I figure, if Macbeth really needed a sensible euphemism, people would've stopped studying/performing/reviewing after all these centuries. I would not say so in a theatre, of course, before true actor-believers, because I don't wish to be disrespectful. But neither am I spitting and turning 'cause I wrote a blog. If Wikipedia can do it, I can do it. :)
Oh, this made me want to see the production! I want to know what kind of dragonflies they were, too, but never mind.

There was a time when I was in my twenties that the only Shakespeare plays I ever got the chance to see were Macbeth and Twelfth Night, so by now I've seen it so many times I occasionally skip an occasion. It's so short and intense; it's all about the darkness falling, and there is so very little light in it, that sometimes I am not up for it. I really liked what you said about Lady Macbeth. Sometimes she seems to have no reason for what she does at all, if they don't watch out.

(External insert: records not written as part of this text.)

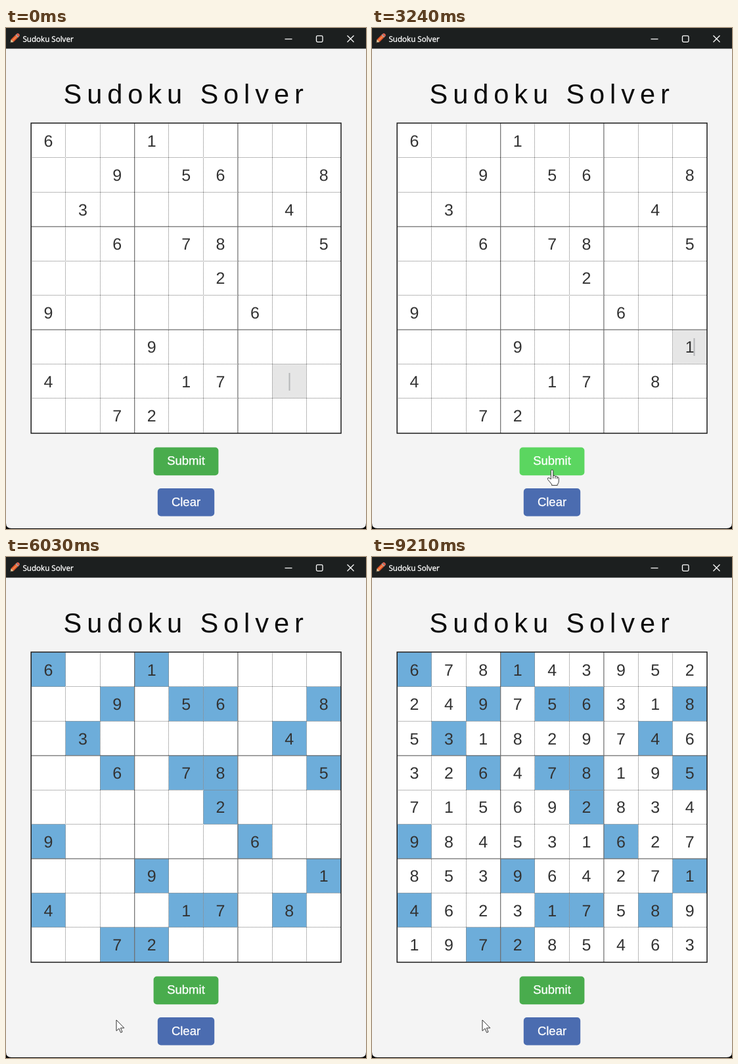
Write an HTML page that moves like this. It is 548 px wide and 764 px high and loops after 9240 ms.

```html
<!DOCTYPE html>
<html lang="en">
<head>
<meta charset="utf-8">
<title>Sudoku Solver</title>
<style>
  html, body { margin: 0; width: 100%; height: 100%; overflow: hidden; background: #000; }
  svg { display: block; width: 548px; height: 764px; font-family: "Liberation Sans", Arial, sans-serif; text-rendering: geometricPrecision; }
  .step { animation: 9.24s step-end infinite; }
  .digits { font-size: 25px; text-anchor: middle; fill: #333; }
  .label { font-size: 18.5px; text-anchor: middle; fill: #fff; stroke: #fff; stroke-width: .3; }
  .solid { stroke: #6c6c6c; stroke-width: 1.2; }
  .dotted { stroke: #777; stroke-dasharray: 1 1; }
  .pointer { fill: #fff; stroke: #333; stroke-width: 1; stroke-linejoin: round; }

  .typed8 { animation-name: typed8; }
  .typed1 { animation-name: typed1; }
  .marked { animation-name: marked; }
  .solved { animation-name: solved; }
  .focus { animation-name: focus; }
  .caret { animation-name: caret; }
  .ibeam { animation-name: ibeam; }
  .arrow { animation-name: arrow; }
  .hand { animation-name: hand; }
  .submit { animation: hover 9.24s linear infinite; }
  .mouse { animation: mouse 9.24s ease-in-out infinite; }

  @keyframes typed8 { 0% { opacity: 0 } 4.33%, 100% { opacity: 1 } }
  @keyframes typed1 { 0% { opacity: 0 } 11.69%, 100% { opacity: 1 } }
  @keyframes marked { 0% { opacity: 0 } 37.88%, 100% { opacity: 1 } }
  @keyframes solved { 0% { opacity: 0 } 87.99%, 100% { opacity: 1 } }
  @keyframes focus {
    0% { transform: none; opacity: 1 }
    7.79% { transform: translate(52.4px, -52.4px); opacity: 1 }
    37.88%, 100% { transform: translate(52.4px, -52.4px); opacity: 0 }
  }
  @keyframes caret {
    0% { transform: translate(431.5px, 526px); opacity: 1 }
    4.33% { transform: translate(438.5px, 526px); opacity: 1 }
    7.79% { transform: translate(483.5px, 473px); opacity: 1 }
    11.69% { transform: translate(490.5px, 473px); opacity: 1 }
    17.42% { transform: translate(490.5px, 473px); opacity: 0 }
    23.16% { transform: translate(490.5px, 473px); opacity: 1 }
    28.9% { transform: translate(490.5px, 473px); opacity: 0 }
    34.63% { transform: translate(490.5px, 473px); opacity: 1 }
    37.88%, 100% { transform: translate(490.5px, 473px); opacity: 0 }
  }
  @keyframes hover {
    0%, 23.4% { fill: #49ac4d }
    25.2%, 44.2% { fill: #5bd660 }
    46%, 100% { fill: #49ac4d }
  }
  @keyframes mouse {
    0%, 17.75% { transform: translate(478px, 496px); animation-timing-function: ease-in }
    21.1% { transform: translate(385px, 640px); animation-timing-function: ease-out }
    23.8%, 26% { transform: translate(286px, 681px) }
    28.5% { transform: translate(280px, 673px) }
    35.7%, 42.75% { transform: translate(274px, 674px) }
    48.16%, 59.5% { transform: translate(163px, 709px) }
    63.85%, 100% { transform: translate(168px, 706px) }
  }
  @keyframes ibeam { 0% { opacity: 0 } 17.75% { opacity: 1 } 20.6%, 100% { opacity: 0 } }
  @keyframes arrow { 0% { opacity: 0 } 20.6% { opacity: 1 } 23.5% { opacity: 0 } 44.3%, 100% { opacity: 1 } }
  @keyframes hand { 0% { opacity: 0 } 23.5% { opacity: 1 } 44.3%, 100% { opacity: 0 } }
</style>
</head>
<body>
<svg viewBox="0 0 548 764">
  <path d="M0 0H548V755Q548 763 540 763H8Q0 763 0 755Z" fill="#f4f4f4"/>
  <path d="M0 0H548V31.6H0Z" fill="#1c1f1f"/>

  <g transform="translate(6.5 22.5) rotate(-45)">
    <path d="M0 0L4.5 -2.8V2.8Z" fill="#e8c79a"/>
    <path d="M0 0L1.8 -1.1V1.1Z" fill="#443"/>
    <path d="M4.5 -2.8H14V2.8H4.5Z" fill="#e2552f"/>
    <path d="M4.5 -1H14V1H4.5Z" fill="#f58a4b"/>
    <path d="M14 -2.8H15.6V2.8H14Z" fill="#b9b9b9"/>
    <path d="M15.6 -2.8H17Q19 -2.8 19 0T17 2.8H15.6Z" fill="#d9604f"/>
  </g>
  <text x="25.5" y="20.6" font-size="11.6" fill="#fff" stroke="#fff" stroke-width=".35" style="font-family: 'Open Sans', 'Noto Sans', sans-serif">Sudoku Solver</text>
  <g fill="none" stroke="#fff" stroke-width="1.3">
    <path d="M424.5 16.8H435.5M519.5 11.5L529.5 21.5M529.5 11.5L519.5 21.5"/>
    <rect x="472.5" y="11.8" width="9.5" height="9.5" rx="1.8"/>
  </g>

  <text x="87.5" y="114.8" font-size="41.6" letter-spacing="7.9" fill="#0c0c0c">Sudoku Solver</text>

  <rect x="38" y="145" width="472" height="473" fill="#fff"/>
  <g id="marks" class="step marked" fill="#6dadda"></g>
  <rect class="step focus" x="405.5" y="513" width="51.5" height="51.5" fill="#e6e6e6"/>
  <g id="lines"></g>
  <rect x="38.2" y="145" width="471.8" height="473" fill="none" stroke="#1a1a1a" stroke-width="1.5"/>
  <g id="given" class="digits"></g>
  <g id="found" class="digits step solved"></g>
  <path class="step caret" d="M0 0V27" stroke="#85888c"/>

  <rect class="submit" x="224.6" y="639.6" width="98.8" height="42.6" rx="5"/>
  <text class="label" x="274" y="666.3">Submit</text>
  <rect x="230.8" y="702" width="86.4" height="42.5" rx="5" fill="#4b6cb0"/>
  <text class="label" x="274" y="729">Clear</text>

  <g class="mouse">
    <path class="step ibeam" d="M-3 -8H3M0 -8V8M-3 8H3" stroke="#222" fill="none"/>
    <path class="step arrow pointer" d="M0 0V16.6L4 13L6.6 19.2L9 18.2L6.4 12.2H11.8Z"/>
    <g class="step hand pointer">
      <path d="M-1.7 14V1.5a1.7 1.7 0 0 1 3.4 0V8.6q3 -.8 3.2 1q2.6 -.6 2.9 1.2q2.4 -.3 2.4 2V17q0 3 -2 5.2V23.4H-.5V21.8L-6.6 14.4q-1 -2.6 1.6 -2.6Z"/>
      <path d="M1.7 8.6V13M4.9 9.6V13.2M7.8 10.8V13.6" fill="none"/>
    </g>
  </g>
</svg>
<script>
  const X = 38.3, Y = 145.5, CELL = 52.4;
  const solution = '678143952 249756318 531829746 326478195 715692834 984531627 853964271 462317589 197285463'.split(' ');
  const clues = '6..1..... ..9.56..8 .3.....4. ..6.78..5 .....2... 9.....6.. ...9....1 4...17.8. ..72.....'.split(' ');

  function add(parent, tag, attrs, text = '') {
    const el = document.createElementNS('http://www.w3.org/2000/svg', tag);
    for (const key in attrs) el.setAttribute(key, attrs[key]);
    el.textContent = text;
    document.getElementById(parent).append(el);
  }

  // the two clues that are typed in while the loop runs
  const typed = { '7,7': 'step typed8', '6,8': 'step typed1' };

  solution.forEach((row, r) => [...row].forEach((digit, c) => {
    const x = X + c * CELL, y = Y + r * CELL;
    const isClue = clues[r][c] !== '.';
    if (isClue) add('marks', 'rect', { x, y, width: CELL, height: CELL });
    add(isClue ? 'given' : 'found', 'text',
      { x: x + CELL / 2, y: y + 35.2, class: typed[[r, c]] || '' }, digit);
  }));

  for (let i = 1; i < 9; i++) {
    const solid = i % 3 === 0, style = solid ? 'solid' : 'dotted';
    const place = v => solid ? v + 0.2 : Math.floor(v) + 0.5;
    add('lines', 'path', { class: style, d: `M${place(X + i * CELL)} 145V618` });
    add('lines', 'path', { class: style, d: `M38 ${place(Y + i * CELL)}H510` });
  }
</script>
</body>
</html>
```
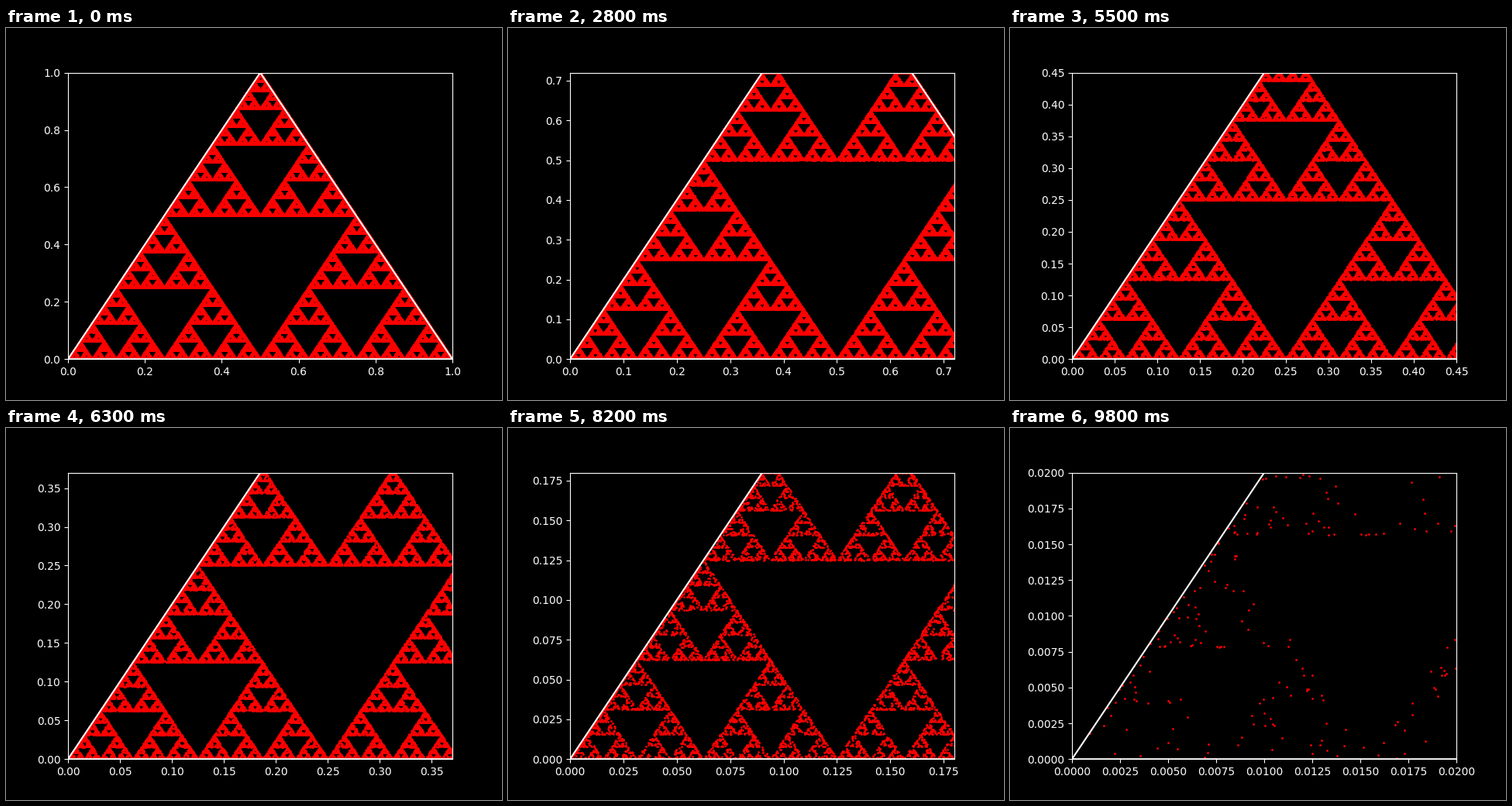
A matplotlib script for the animation above (9.9 s loop, 640 by 480 pixels).

```python
import numpy as np
import matplotlib.pyplot as plt
from matplotlib.animation import FuncAnimation

FRAMES = 99
INTERVAL = 100
POINTS = 100_000
DEPTH = 40
CORNERS = np.array([(0, 0), (0.5, 1), (1, 0)])


def chaos_game(count, seed=1):
    """Points reached by jumping halfway to a random corner each time."""
    rng = np.random.default_rng(seed)
    picks = CORNERS[rng.integers(0, 3, count + DEPTH - 1)]
    weights = 0.5 ** np.arange(1, DEPTH + 1)
    return [np.convolve(picks[:, axis], weights, mode="valid") for axis in (0, 1)]


plt.style.use("dark_background")
plt.rcParams["font.family"] = "DejaVu Sans"

fig, ax = plt.subplots(figsize=(6.4, 4.8), dpi=100)
x, y = chaos_game(POINTS)
ax.plot(x, y, "o", color="red", markersize=1)
outline = np.vstack([CORNERS, CORNERS[:1]])
ax.plot(outline[:, 0], outline[:, 1], color="white", linewidth=1.5)


def zoom(frame):
    limit = 1 - frame / 100
    ax.set_xlim(0, limit)
    ax.set_ylim(0, limit)
    return []


anim = FuncAnimation(fig, zoom, frames=FRAMES, interval=INTERVAL,
                     init_func=lambda: zoom(0), repeat=True, repeat_delay=0)
plt.show()
```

Have you read Ngaio Marsh's Light Thickens? Her body of work is unfortunately tainted by various forms of racism and by various kinds of just WTF was she thinking; but this is her last novel and it's about a production of Macbeth. You almost forget you are reading a mystery novel amidst the larger mysteries.


Edited because apparently I cannot spell acronyms.

Edited at 2012-07-29 07:50 pm (UTC)
I wish I knew the names of dragonflies, so that I could tell you. The only dragonfly name I know is "golden glider" because my mother has one tattooed on her arm. She saw them often in Phoenix.

I met one Lady Mac once, back in high school (a red-headed actress named Wendy Robie who played the evil mother in People Under the Stairs) who talked about playing her like some kind of Pictish warrior woman, whose clan had been wiped out by Duncan. It was so long ago I don't remember, but she seemed to have gloried in being painted in spirals of blue woad and being fierce and bellicose, rather than ladylike.

I've not read any Marsh, but I like mysteries. Thank you for the suggestion!
Wow, that is hard to look up because of the comic-book character.

I think another name for it is the wandering glider, which means I probably saw my very first one on Friday. So if you only know one, that's a fine one to know.

Your Pictish Lady Macbeth sounds awesome. There's a novel by Dorothy Dunnett called King Hereafter, an enormous grim thing, in which that is just the position that the Lady Macbeth analog occupies. The novel is about (a version of) the historical Macbeth, so things do not play out exactly as they do in Shakespeare. It's much more explicitly feminist but really just awfully grim.

I love the Lymond books, but I only got through three Niccolo (something to look forward to, when I'm feeling brave again!), and never tried King Hereafter, although I was aware of it. Feminist and grim I can bear, I think... But perhaps I'll save it for some November when the whole world matches my mood.
I really love this play. This may not be a good thing.
Hell, why judge it good or bad? There's a lot to love. What struck me most this time was the... the... hmmn. The power of suggestion.

Edited at 2012-07-30 03:49 am (UTC)